School delinquency down, but minorities, disabled most arrested
By Margie Menzel
The News Service of Florida
The Capital, Tallahassee, FL — A new study by the Florida Department of Juvenile Justice shows delinquency on school grounds has dropped by roughly half in the last eight years.
But minority students and those with disabilities continue to get arrested at more than double the rate of other kids.
The DJJ report released this week found the number of all Florida youth arrested at school dropped by 48 percent between Fiscal Year 2004-05 and FY 2011-12. The arrest figures correspond to “a downward trend in juvenile delinquency in all categories across the state,” according to the report.
Sixty-seven percent of all school’s related arrests were for misdemeanors and 51 percent of arrests last year were for first offenses.

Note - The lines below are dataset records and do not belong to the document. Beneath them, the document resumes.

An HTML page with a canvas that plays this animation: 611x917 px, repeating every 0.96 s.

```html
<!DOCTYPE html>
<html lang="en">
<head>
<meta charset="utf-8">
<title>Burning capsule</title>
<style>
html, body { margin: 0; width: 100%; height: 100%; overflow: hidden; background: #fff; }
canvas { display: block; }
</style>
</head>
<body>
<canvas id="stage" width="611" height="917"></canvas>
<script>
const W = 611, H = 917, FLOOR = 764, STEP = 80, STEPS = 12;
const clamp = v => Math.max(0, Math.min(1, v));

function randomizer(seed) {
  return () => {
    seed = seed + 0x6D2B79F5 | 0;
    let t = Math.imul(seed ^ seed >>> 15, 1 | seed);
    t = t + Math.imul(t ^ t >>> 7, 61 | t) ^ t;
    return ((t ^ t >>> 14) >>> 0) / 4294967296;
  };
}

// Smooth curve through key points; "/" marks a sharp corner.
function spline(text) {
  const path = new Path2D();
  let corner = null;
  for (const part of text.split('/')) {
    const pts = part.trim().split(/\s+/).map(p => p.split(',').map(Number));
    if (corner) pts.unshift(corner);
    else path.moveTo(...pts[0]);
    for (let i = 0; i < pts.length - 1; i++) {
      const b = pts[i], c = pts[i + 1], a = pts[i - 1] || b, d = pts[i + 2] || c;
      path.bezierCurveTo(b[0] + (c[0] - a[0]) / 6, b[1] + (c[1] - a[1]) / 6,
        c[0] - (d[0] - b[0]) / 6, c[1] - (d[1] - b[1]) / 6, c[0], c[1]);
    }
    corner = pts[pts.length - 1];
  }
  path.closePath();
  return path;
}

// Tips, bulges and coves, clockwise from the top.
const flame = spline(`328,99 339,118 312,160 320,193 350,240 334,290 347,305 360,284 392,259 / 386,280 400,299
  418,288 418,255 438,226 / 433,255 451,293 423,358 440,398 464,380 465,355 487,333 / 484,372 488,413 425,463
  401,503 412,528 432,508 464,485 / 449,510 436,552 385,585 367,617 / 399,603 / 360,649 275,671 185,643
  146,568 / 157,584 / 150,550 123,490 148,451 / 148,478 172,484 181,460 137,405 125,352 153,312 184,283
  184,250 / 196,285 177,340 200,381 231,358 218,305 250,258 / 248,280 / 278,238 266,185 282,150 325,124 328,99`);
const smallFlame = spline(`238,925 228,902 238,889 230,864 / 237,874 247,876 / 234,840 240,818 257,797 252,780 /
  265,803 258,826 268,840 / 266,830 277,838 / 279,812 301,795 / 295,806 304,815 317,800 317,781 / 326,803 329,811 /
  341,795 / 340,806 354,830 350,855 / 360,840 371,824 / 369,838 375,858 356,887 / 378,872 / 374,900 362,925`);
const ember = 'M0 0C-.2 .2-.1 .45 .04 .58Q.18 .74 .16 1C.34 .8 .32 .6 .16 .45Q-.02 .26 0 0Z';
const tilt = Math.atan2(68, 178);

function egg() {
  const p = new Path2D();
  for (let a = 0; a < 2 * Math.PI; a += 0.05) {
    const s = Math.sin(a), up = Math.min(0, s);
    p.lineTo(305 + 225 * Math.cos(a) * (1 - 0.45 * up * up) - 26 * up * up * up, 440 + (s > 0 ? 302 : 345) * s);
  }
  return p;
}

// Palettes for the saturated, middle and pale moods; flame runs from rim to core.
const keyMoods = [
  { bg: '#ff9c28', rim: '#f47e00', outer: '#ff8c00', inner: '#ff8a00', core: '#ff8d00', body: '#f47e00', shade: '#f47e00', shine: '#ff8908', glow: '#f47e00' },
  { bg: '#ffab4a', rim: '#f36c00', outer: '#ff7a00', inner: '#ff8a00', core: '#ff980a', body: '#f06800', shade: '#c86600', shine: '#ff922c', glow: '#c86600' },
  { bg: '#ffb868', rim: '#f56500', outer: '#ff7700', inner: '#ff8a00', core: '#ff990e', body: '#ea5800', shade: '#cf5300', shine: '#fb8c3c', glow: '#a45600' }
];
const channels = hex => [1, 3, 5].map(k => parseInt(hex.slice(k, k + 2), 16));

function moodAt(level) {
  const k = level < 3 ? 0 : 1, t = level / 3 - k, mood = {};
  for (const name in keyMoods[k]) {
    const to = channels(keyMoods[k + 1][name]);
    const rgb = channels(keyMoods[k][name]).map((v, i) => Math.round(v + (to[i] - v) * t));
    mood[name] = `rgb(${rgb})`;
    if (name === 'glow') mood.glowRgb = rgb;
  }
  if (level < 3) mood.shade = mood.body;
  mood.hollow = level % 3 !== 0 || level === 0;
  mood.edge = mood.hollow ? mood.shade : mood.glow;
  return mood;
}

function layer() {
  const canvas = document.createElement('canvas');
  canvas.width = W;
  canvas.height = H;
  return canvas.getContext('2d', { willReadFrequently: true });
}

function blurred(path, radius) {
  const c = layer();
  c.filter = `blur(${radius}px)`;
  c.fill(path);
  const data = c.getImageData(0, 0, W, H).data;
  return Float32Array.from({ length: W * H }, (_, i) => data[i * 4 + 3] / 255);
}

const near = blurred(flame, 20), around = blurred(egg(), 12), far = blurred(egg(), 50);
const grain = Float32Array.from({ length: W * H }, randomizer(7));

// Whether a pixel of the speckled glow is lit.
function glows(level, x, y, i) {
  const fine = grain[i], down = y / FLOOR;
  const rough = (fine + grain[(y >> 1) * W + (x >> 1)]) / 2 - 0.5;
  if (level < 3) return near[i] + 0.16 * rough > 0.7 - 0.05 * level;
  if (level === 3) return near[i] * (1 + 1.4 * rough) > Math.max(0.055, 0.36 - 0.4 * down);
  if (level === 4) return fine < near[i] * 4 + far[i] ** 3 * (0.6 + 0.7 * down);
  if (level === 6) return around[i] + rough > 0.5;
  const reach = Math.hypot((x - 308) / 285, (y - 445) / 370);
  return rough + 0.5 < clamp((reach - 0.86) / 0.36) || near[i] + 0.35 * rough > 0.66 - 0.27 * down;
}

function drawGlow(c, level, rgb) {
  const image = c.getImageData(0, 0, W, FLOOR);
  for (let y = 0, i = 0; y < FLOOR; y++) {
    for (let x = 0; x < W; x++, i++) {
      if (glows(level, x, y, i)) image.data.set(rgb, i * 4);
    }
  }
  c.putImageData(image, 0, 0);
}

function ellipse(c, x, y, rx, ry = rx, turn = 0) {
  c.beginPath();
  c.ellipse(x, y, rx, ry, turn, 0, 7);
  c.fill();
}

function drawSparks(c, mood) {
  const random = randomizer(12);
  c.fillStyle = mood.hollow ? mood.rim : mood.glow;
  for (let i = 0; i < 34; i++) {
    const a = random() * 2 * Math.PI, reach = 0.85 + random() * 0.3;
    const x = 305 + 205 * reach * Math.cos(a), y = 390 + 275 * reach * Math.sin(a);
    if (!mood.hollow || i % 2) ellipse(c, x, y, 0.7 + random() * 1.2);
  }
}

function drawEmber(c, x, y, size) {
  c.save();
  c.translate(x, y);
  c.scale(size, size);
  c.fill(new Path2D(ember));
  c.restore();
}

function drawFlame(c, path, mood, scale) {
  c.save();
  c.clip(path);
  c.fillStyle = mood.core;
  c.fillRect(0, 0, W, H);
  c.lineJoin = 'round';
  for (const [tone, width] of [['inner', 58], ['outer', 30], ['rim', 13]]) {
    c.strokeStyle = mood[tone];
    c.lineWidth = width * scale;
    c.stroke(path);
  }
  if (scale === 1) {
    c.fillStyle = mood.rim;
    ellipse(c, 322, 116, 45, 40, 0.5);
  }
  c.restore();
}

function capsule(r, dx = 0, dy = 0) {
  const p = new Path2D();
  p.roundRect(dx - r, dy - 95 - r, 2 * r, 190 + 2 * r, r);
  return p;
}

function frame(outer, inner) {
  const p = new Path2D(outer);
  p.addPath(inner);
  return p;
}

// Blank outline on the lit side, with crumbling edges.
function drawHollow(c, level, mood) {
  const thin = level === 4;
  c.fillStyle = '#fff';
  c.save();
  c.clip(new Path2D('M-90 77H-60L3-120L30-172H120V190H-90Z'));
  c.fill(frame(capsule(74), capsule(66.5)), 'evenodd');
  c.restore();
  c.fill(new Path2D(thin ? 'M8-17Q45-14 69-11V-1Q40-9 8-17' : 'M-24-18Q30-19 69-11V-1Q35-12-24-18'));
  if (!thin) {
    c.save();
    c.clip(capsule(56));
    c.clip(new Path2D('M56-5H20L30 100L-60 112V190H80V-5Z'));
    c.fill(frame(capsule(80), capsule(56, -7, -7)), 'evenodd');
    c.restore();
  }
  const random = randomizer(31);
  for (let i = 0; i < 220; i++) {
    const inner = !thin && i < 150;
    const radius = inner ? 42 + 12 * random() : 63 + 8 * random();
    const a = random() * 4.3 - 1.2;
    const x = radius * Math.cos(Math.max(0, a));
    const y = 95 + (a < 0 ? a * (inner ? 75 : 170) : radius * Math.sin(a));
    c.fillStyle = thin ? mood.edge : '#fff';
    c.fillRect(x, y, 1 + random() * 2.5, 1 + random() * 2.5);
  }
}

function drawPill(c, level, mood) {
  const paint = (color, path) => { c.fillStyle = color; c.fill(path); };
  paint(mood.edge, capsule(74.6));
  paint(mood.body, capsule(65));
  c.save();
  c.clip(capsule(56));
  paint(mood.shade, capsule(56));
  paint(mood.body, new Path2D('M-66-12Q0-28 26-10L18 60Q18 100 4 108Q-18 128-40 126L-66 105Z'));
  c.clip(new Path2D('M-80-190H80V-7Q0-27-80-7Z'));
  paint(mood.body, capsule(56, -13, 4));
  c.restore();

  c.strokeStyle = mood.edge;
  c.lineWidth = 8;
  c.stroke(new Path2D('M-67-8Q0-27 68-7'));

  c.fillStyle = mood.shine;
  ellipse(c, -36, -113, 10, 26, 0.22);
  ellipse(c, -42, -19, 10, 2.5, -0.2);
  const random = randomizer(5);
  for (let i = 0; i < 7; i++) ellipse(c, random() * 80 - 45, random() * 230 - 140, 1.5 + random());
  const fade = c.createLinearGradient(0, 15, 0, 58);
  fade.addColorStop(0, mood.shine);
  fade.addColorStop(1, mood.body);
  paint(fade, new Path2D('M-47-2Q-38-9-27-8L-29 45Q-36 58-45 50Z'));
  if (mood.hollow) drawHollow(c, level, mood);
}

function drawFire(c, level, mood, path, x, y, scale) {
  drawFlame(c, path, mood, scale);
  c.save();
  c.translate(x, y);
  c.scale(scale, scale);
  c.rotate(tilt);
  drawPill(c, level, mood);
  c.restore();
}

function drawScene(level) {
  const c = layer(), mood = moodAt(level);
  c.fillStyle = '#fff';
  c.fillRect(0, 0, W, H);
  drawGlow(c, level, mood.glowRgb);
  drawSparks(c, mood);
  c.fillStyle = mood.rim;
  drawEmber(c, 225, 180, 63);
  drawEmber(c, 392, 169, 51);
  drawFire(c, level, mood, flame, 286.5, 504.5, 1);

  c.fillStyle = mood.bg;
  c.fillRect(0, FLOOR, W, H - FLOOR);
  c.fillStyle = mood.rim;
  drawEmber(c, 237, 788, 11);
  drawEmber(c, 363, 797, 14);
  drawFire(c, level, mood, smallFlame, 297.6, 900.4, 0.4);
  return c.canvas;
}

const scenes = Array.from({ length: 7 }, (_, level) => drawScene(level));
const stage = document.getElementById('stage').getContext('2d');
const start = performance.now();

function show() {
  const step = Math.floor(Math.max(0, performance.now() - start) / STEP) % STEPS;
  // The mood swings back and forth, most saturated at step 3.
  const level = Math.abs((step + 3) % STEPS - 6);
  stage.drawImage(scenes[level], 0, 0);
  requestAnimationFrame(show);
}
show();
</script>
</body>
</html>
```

That prompted DJJ Secretary Wansley Walters to call for more alternatives such as civil citations, which give law enforcement officers the option of ticketing offenders for minor crimes instead of arresting them.
“While these numbers continue to move in the right direction, there is much work to be done to reduce unnecessary arrests in our schools,” Walters said in a statement. “Youth who act up at school should not be referred to DJJ for ‘punishment,’ forcing them to enter the juvenile justice system needlessly.”
Black youth accounted for 47 percent of all school’s related arrests, although they represent 21 percent of Florida youth aged 10 to17. And Exceptional Student Education (ESE) students accounted for 29 percent of arrests on school grounds, although they represent 14 percent of Florida public school students.
“Both statistics are concerning,” said Julie Ebenstein, an attorney with the American Civil Liberties Union of Florida. “And also that there were so many arrests for misdemeanors… An arrest in school often stays on a child’s record for the rest of their life.”
“The Florida numbers are not unusual, but are also not acceptable,” said Deborrah Brodsky, director of the Project on Accountable Justice at Florida State University. “Nationally, children of color are overrepresented at nearly every point of contact with the system – from juvenile to adult. Even when charged with the same offense, minority children are more likely to be incarcerated and even to serve more time than whites.
“These are unacceptable realities that need to be addressed in Florida and across the country,” Brodsky said.
As to the higher rates of arrest for students with disabilities, Ann Siegal of Disability Rights Florida said such students are often arrested for behavior inherent to their condition.
“In the schools, students are being arrested for manifestations of their disability due to lack of either the appropriate supports or training,” Siegal said.
David Utter, an attorney with the Southern Poverty Law Center, lauded the drop in school arrests. But, he said, “the real story is the intransigence of the school-to-prison pipeline. The percentage of children arrested for misdemeanors has hardly budged – that’s the issue here.”
In 2010, he said, nearly 25 percent of students who were arrested at school had their charges dismissed outright by state attorneys.
The DJJ report found that in 2011, 65 percent of school-related delinquency arrests were ultimately dismissed, not filed or received some type of diversion service. It also found that Black youth were more likely to have their cases ultimately dismissed than their white counterparts.